Boston Linux & Unix (BLU) Home | Calendar | Mail Lists | List Archives | Desktop SIG | Hardware Hacking SIG
Wiki | Flickr | PicasaWeb | Video | Maps & Directions | Installfests | Keysignings
Linux Cafe | Meeting Notes | Blog | Linux Links | Bling | About BLU

BLU Discuss list archive

[Date Prev][Date Next][Thread Prev][Thread Next][Date Index][Thread Index]

Banning IPs from Apache?

On Wed, 11 Feb 2004, Keller, Tim wrote:

> > From: Bob George [mailto:mailings02 at]
> > 
> > Duane Morin <dmorin at> wrote:
> > > Recently I'm experiencing nasty load problems on my home web
> > > server for reasons I have yet to determine.  But I do see that
> > > my access logs are full of the usual worm traffic.  Can
> > > somebody point me in the right direction (or just give me the
> > > quick tutorial) on whether I can tell Linux or Apache ASAP
> > > "here's a bunch of IPs that I dont want you to respond to at
> > > all?"  What's the optimal way of making sure that these hits
> > > don't kill your server (or even interfere with its usual
> > > operation)?
> > 
> > Stupid question, but how do you know in advance where hits from
> > worms will come from? Or are you getting massive hits from the
> > same addresses repeatedly? 
> Bob,
> What you could do is write a perl script that would just watch your
> error logs and then add a rule to iptables to just block that IP... 

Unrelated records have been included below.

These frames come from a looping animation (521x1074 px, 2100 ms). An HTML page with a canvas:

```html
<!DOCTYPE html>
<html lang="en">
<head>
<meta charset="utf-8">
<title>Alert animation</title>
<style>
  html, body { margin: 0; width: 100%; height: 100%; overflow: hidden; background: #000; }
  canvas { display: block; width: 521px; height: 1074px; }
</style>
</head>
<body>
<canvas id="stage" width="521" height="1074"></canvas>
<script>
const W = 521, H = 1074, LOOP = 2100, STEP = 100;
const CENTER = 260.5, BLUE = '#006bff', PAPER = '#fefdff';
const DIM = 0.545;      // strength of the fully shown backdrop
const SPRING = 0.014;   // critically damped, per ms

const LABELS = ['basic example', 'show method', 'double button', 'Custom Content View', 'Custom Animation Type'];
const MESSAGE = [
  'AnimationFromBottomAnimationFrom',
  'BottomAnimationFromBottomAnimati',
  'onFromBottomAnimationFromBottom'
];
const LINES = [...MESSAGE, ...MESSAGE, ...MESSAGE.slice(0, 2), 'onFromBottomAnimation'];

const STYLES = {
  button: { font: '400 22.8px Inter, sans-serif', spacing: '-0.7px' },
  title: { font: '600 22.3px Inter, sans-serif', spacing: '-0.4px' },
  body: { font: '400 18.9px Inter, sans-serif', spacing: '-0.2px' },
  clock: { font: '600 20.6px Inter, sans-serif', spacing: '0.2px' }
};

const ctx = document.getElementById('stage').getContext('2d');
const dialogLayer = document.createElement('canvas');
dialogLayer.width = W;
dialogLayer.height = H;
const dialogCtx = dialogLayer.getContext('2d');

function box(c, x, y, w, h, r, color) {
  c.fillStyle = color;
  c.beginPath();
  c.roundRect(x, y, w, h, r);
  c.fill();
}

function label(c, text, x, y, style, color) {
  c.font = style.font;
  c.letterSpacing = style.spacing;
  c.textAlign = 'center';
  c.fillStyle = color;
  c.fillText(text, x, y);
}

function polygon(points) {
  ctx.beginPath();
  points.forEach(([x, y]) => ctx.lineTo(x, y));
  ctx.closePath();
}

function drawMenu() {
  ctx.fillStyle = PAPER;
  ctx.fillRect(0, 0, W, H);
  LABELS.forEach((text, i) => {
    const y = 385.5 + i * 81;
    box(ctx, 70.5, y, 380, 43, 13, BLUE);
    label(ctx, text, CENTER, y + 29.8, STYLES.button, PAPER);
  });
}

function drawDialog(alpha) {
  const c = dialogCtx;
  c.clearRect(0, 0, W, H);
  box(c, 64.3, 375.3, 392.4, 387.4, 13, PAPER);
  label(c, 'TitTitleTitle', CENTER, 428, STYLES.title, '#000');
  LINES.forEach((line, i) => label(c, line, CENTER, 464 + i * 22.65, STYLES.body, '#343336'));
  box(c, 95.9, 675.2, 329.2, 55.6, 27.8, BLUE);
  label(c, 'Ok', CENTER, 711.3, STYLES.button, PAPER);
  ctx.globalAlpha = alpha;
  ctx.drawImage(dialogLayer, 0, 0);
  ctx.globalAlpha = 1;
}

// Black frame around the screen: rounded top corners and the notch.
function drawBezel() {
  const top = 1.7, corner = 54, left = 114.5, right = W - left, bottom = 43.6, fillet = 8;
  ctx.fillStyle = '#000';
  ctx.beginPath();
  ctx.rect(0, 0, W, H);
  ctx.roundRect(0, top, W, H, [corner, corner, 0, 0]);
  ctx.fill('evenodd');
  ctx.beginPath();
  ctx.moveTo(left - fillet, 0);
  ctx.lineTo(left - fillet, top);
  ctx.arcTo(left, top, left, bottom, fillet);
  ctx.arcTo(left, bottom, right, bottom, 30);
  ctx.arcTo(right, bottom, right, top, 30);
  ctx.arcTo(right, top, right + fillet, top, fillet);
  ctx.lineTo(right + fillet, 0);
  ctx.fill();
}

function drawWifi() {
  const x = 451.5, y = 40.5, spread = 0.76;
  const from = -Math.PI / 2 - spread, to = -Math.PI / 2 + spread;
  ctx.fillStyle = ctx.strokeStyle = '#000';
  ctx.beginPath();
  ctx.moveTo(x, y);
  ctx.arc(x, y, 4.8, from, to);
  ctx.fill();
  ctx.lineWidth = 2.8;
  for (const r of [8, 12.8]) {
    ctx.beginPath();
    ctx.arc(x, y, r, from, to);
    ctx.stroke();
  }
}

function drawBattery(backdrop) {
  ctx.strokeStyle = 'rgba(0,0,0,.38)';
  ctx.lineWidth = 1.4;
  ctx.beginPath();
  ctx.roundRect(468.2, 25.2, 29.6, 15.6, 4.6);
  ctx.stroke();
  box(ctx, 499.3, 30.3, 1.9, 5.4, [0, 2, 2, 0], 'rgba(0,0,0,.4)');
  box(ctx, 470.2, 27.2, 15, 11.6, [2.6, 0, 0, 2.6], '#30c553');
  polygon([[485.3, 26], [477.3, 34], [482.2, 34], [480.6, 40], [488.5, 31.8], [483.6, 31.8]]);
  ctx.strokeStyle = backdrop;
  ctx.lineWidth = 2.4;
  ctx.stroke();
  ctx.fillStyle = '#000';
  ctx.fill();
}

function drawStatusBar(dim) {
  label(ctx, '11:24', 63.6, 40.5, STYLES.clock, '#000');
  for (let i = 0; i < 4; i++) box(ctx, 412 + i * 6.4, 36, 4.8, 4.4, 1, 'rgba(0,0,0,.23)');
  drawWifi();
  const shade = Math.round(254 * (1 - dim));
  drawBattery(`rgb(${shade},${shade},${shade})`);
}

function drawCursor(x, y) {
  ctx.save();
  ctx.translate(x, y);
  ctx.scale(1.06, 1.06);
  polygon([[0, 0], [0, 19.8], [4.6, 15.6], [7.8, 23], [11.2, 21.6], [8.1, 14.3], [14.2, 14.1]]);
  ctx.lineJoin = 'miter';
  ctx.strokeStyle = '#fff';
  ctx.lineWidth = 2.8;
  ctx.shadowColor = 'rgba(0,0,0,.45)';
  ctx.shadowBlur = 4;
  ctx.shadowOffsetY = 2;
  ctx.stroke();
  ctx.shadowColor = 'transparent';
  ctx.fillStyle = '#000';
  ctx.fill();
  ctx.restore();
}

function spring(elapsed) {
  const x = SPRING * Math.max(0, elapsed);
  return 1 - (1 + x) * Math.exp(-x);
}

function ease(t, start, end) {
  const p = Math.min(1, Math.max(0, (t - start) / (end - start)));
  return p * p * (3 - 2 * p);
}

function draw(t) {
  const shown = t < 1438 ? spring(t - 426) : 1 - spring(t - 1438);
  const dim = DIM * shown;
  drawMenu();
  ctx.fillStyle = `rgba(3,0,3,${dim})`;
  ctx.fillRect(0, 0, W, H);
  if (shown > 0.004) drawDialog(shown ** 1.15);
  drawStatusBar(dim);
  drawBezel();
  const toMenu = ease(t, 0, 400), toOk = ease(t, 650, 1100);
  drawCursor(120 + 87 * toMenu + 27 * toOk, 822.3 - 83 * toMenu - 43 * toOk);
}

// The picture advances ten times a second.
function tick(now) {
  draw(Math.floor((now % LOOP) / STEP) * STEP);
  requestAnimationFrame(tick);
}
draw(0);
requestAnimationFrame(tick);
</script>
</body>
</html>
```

But that doesn't quite answer the original question, does it? 

Yes, you can adaptively respond to where this traffic starts coming in
from, and the suggestion you make ought to work very well for that kind of

But has anyone done much profiling of typical worm traffic? How bad is the
"repeat offender" situation? Is it possible to know in advance what IPs or
netblocks ought to be filtered? 

When this message first popped up, my instinct was that Apache was the
wrong level to fix this -- the iptables line of thought should do better. 

But now that I think about it, what about Apache's mod_throttle? Could it
do this kind of adaptive filtering for you at the web server level? It
might not be as efficient as a firewall that just blocks the traffic
before it gets that far, but it might be easier to maintain, too.


It looks like the ThrottleRuntimeFile directive could be used to save
state data to a file, and that file could in turn be parsed by the
above-suggested Perl script to update your iptables config. This might
actually be a pretty robust approach to try...

Not that it's at all predictive though. I'm not answering the earlier
question either, but I'm also interested in responses to that :)

Chris Devers

BLU is a member of BostonUserGroups
BLU is a member of BostonUserGroups
We also thank MIT for the use of their facilities.

Valid HTML 4.01! Valid CSS!

Boston Linux & Unix /